## [What the task requires]
The required result is each line of the entries below containing the string "guard".

(Beginning of Given data)

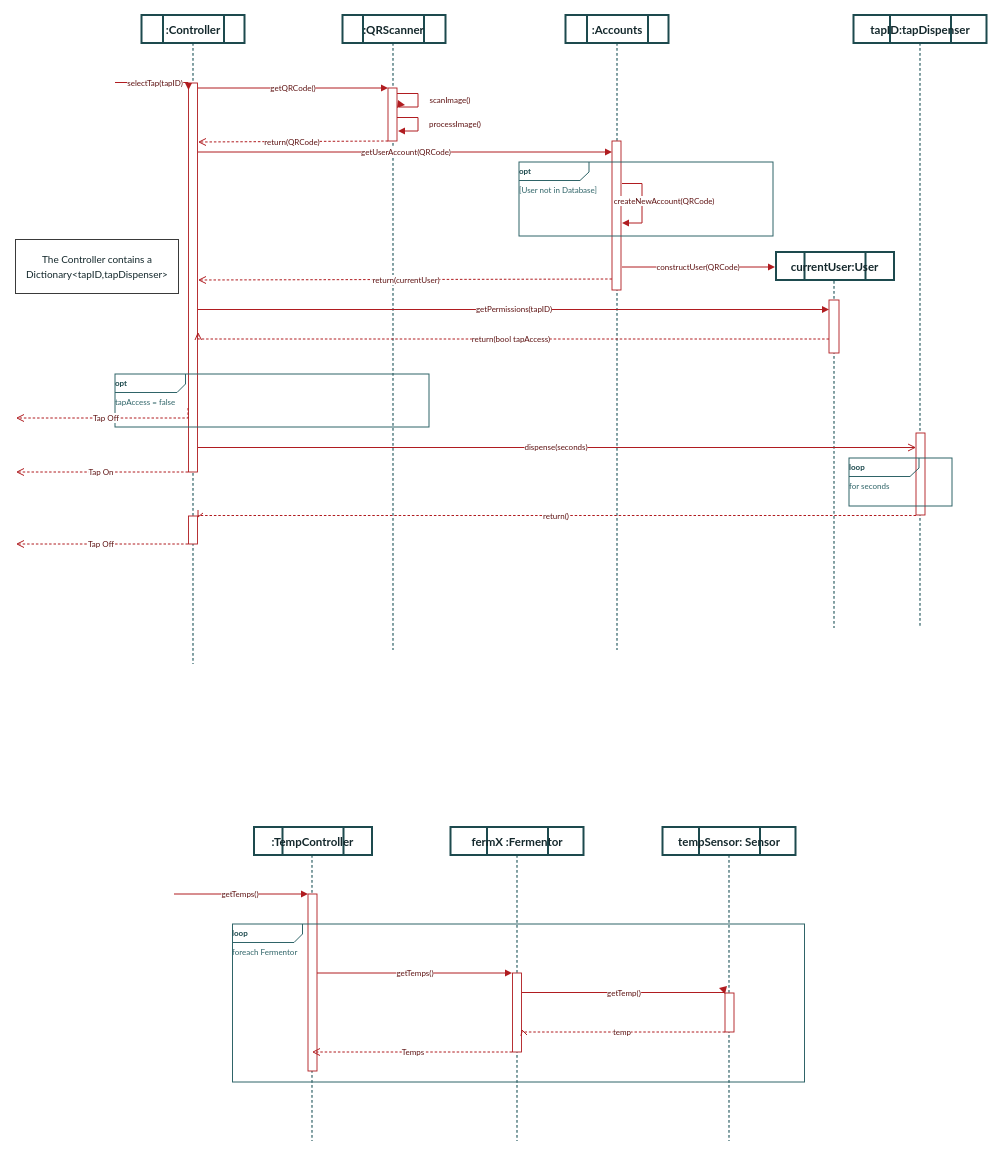
<!DOCTYPE html>
<html lang="en">
<head>
<meta charset="utf-8">
<title>Sequence diagrams: tap dispensing and temperature reading</title>
<style>
:root {
  --paper: #ffffff;
  --head: #1d4a4e;
  --frame: #2f6468;
  --lifeline: #4d787c;
  --message: #b01c20;
  --message-text: #5e1212;
  --ink: #14282c;
}
* { box-sizing: border-box; }
html, body { margin: 0; background: var(--paper); }
body { width: 997px; height: 1152px; overflow: hidden; }
.board {
  position: relative; width: 997px; height: 1152px; overflow: hidden;
  font-family: Lato, "Open Sans", sans-serif; color: var(--ink);
}
.wires { position: absolute; left: 0; top: 0; }
.lifelines { stroke: var(--lifeline); stroke-width: 1.4; stroke-dasharray: 2.8 2.2; fill: none; }
.activations { fill: var(--paper); stroke: var(--message); stroke-width: 0.9; }
.frames { fill: none; stroke: var(--frame); stroke-width: 1; }
.calls, .returns { fill: none; stroke: var(--message); stroke-width: 1; }
.returns { stroke-dasharray: 2.5 1.9; }
.heads-solid { fill: var(--message); }
.heads-open { fill: none; stroke: var(--message); stroke-width: 1; }

.participant, .note, .message, .guard {
  position: absolute; left: calc(var(--x) * 1px); top: calc(var(--y) * 1px); white-space: nowrap;
}
.participant {
  width: calc(var(--w) * 1px); height: 30px; transform: translateX(-50%);
  display: flex; align-items: center; justify-content: center;
  border: 2.5px solid var(--head); background: var(--paper);
  font-size: 11.5px; font-weight: 700;
}
.participant::before {
  content: ""; position: absolute; top: 0; bottom: 0; left: 50%; width: 59px;
  transform: translateX(-50%); border: solid var(--head); border-width: 0 2.5px;
}
.participant span { position: relative; }
.note {
  width: 164px; height: 55px; display: flex; align-items: center; justify-content: center;
  border: 1px solid #3a3a3a; text-align: center; font-size: 10px; line-height: 15px;
}
.message {
  transform: translate(-50%, -50%); background: var(--paper);
  color: var(--message-text); font-size: 8px; line-height: 10px;
}
.guard { color: var(--frame); font-size: 8px; line-height: 10px; transform: translateY(-50%); }
.guard b { color: var(--head); }
</style>
</head>
<body>
<main class="board">
  <svg class="wires" width="997" height="1152" viewBox="0 0 997 1152" aria-hidden="true">
    <defs>
      <path id="solid-right" d="M0 0L-7 -3.5V3.5Z"/>
      <path id="solid-left" d="M0 0L7 -3.5V3.5Z"/>
      <path id="solid-down" d="M0 0L-3.5 -7H3.5Z"/>
      <path id="open-left" d="M7 -3.5L0 0L7 3.5"/>
      <path id="open-right" d="M-7 -3.5L0 0L-7 3.5"/>
    </defs>

    <g class="lifelines">
      <path d="M193 43V664M393 43V650M617 43V650M834 281V628M920 43V628"/>
      <path d="M312 855V1141M517 855V1141M729 855V1141"/>
    </g>

    <g class="activations">
      <rect x="188.500" y="83" width="9" height="389"/>
      <rect x="188.500" y="516" width="9" height="28"/>
      <rect x="388" y="88" width="9" height="53"/>
      <rect x="612" y="141" width="9" height="149"/>
      <rect x="829" y="300" width="10" height="53"/>
      <rect x="916" y="433" width="9" height="82"/>
      <rect x="308" y="894" width="9" height="177"/>
      <rect x="512.500" y="973" width="9" height="79"/>
      <rect x="725" y="993" width="9" height="39"/>
    </g>

    <g class="frames">
      <rect x="519" y="162" width="254" height="74"/>
      <path d="M519 180.500H580L589 172V162"/>
      <rect x="115" y="374" width="314" height="53"/>
      <path d="M115 392.500H177L185.500 384V374"/>
      <rect x="849" y="458" width="103" height="48"/>
      <path d="M849 476.500H910L919 468V458"/>
      <rect x="232.500" y="924" width="572" height="158"/>
      <path d="M232.500 942.500H294L302.500 934V924"/>
    </g>

    <g class="calls">
      <path d="M115 82.500H188V85M198 88H382M198 152H606M622 267H769M198 309.500H823M198 447.500H915"/>
      <path d="M397 93.500H418V107H399M397 117.500H418V131H404M622 183.500H642V223H629"/>
      <path d="M174 894H302M317 973H507M522 992.500H724"/>
    </g>
    <g class="returns">
      <path d="M388 141L199 142M612 279L199 280M829 339H198V334M188 408V418H17M188 472H17M916 515.500H198M188 544H17"/>
      <path d="M725 1032H522M512 1052H314"/>
    </g>

    <g class="heads-solid">
      <use href="#solid-down" x="188.500" y="90"/>
      <use href="#solid-right" x="388" y="88"/>
      <path d="M398 100L405 105L397 108Z"/>
      <use href="#solid-left" x="398" y="131"/>
      <use href="#solid-right" x="612" y="152"/>
      <use href="#solid-left" x="622" y="223"/>
      <use href="#solid-right" x="775" y="267"/>
      <use href="#solid-right" x="829" y="309.500"/>
      <use href="#solid-right" x="308" y="894"/>
      <use href="#solid-right" x="512" y="973"/>
      <path d="M719 988L727 986L725 994Z"/>
    </g>
    <g class="heads-open">
      <use href="#open-left" x="199" y="142"/>
      <use href="#open-left" x="199" y="280"/>
      <path d="M195 340L198 333L201.500 340"/>
      <use href="#open-left" x="17" y="418"/>
      <use href="#open-left" x="17" y="472"/>
      <use href="#open-left" x="17" y="544"/>
      <use href="#open-right" x="915" y="447.500"/>
      <path d="M198 510V517L203 513"/>
      <path d="M521 1036L522 1030L527 1035"/>
      <use href="#open-left" x="313" y="1052"/>
    </g>
  </svg>

  <section aria-label="Tap dispensing sequence">
    <div class="participant" style="--x:193;--y:14;--w:105"><span>:Controller</span></div>
    <div class="participant" style="--x:393.500;--y:14;--w:105"><span>:QRScanner</span></div>
    <div class="participant" style="--x:617;--y:14;--w:105"><span>:Accounts</span></div>
    <div class="participant" style="--x:920;--y:14;--w:135"><span>tapID:tapDispenser</span></div>
    <div class="participant" style="--x:834.500;--y:251;--w:120"><span>currentUser:User</span></div>

    <div class="note" style="--x:15;--y:239">The Controller contains a<br>Dictionary&lt;tapID,tapDispenser&gt;</div>

    <span class="message" style="--x:155;--y:83">selectTap(tapID)</span>
    <span class="message" style="--x:293;--y:88">getQRCode()</span>
    <span class="message" style="--x:450;--y:100">scanImage()</span>
    <span class="message" style="--x:455;--y:124">processImage()</span>
    <span class="message" style="--x:292;--y:142">return(QRCode)</span>
    <span class="message" style="--x:406;--y:152">getUserAccount(QRCode)</span>
    <span class="message" style="--x:664;--y:201">createNewAccount(QRCode)</span>
    <span class="message" style="--x:698;--y:267">constructUser(QRCode)</span>
    <span class="message" style="--x:406;--y:280">return(currentUser)</span>
    <span class="message" style="--x:514;--y:309">getPermissions(tapID)</span>
    <span class="message" style="--x:511;--y:339">return(bool tapAccess)</span>
    <span class="message" style="--x:106;--y:418">Tap Off</span>
    <span class="message" style="--x:556;--y:447">dispense(seconds)</span>
    <span class="message" style="--x:101;--y:472">Tap On</span>
    <span class="message" style="--x:556;--y:516">return()</span>
    <span class="message" style="--x:101;--y:544">Tap Off</span>

    <span class="guard" style="--x:519;--y:171"><b>opt</b></span>
    <span class="guard" style="--x:519;--y:190">[User not in Database]</span>
    <span class="guard" style="--x:115;--y:383"><b>opt</b></span>
    <span class="guard" style="--x:115;--y:402">tapAccess = false</span>
    <span class="guard" style="--x:849;--y:467"><b>loop</b></span>
    <span class="guard" style="--x:849;--y:486">for seconds</span>
  </section>

  <section aria-label="Temperature reading sequence">
    <div class="participant" style="--x:312.500;--y:826;--w:120"><span>:TempController</span></div>
    <div class="participant" style="--x:517;--y:826;--w:135"><span>fermX :Fermentor</span></div>
    <div class="participant" style="--x:729;--y:826;--w:135"><span>tempSensor: Sensor</span></div>

    <span class="message" style="--x:240;--y:894">getTemps()</span>
    <span class="message" style="--x:415;--y:973">getTemps()</span>
    <span class="message" style="--x:624;--y:993">getTemp()</span>
    <span class="message" style="--x:622;--y:1032">temp</span>
    <span class="message" style="--x:413;--y:1052">Temps</span>

    <span class="guard" style="--x:232;--y:933"><b>loop</b></span>
    <span class="guard" style="--x:232;--y:952">foreach Fermentor</span>
  </section>
</main>
</body>
</html>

(End of Given data)

## [Expected answer]
.participant, .note, .message, .guard {
.guard { color: var(--frame); font-size: 8px; line-height: 10px; transform: translateY(-50%); }
.guard b { color: var(--head); }
    <span class="guard" style="--x:519;--y:171"><b>opt</b></span>
    <span class="guard" style="--x:519;--y:190">[User not in Database]</span>
    <span class="guard" style="--x:115;--y:383"><b>opt</b></span>
    <span class="guard" style="--x:115;--y:402">tapAccess = false</span>
    <span class="guard" style="--x:849;--y:467"><b>loop</b></span>
    <span class="guard" style="--x:849;--y:486">for seconds</span>
    <span class="guard" style="--x:232;--y:933"><b>loop</b></span>
    <span class="guard" style="--x:232;--y:952">foreach Fermentor</span>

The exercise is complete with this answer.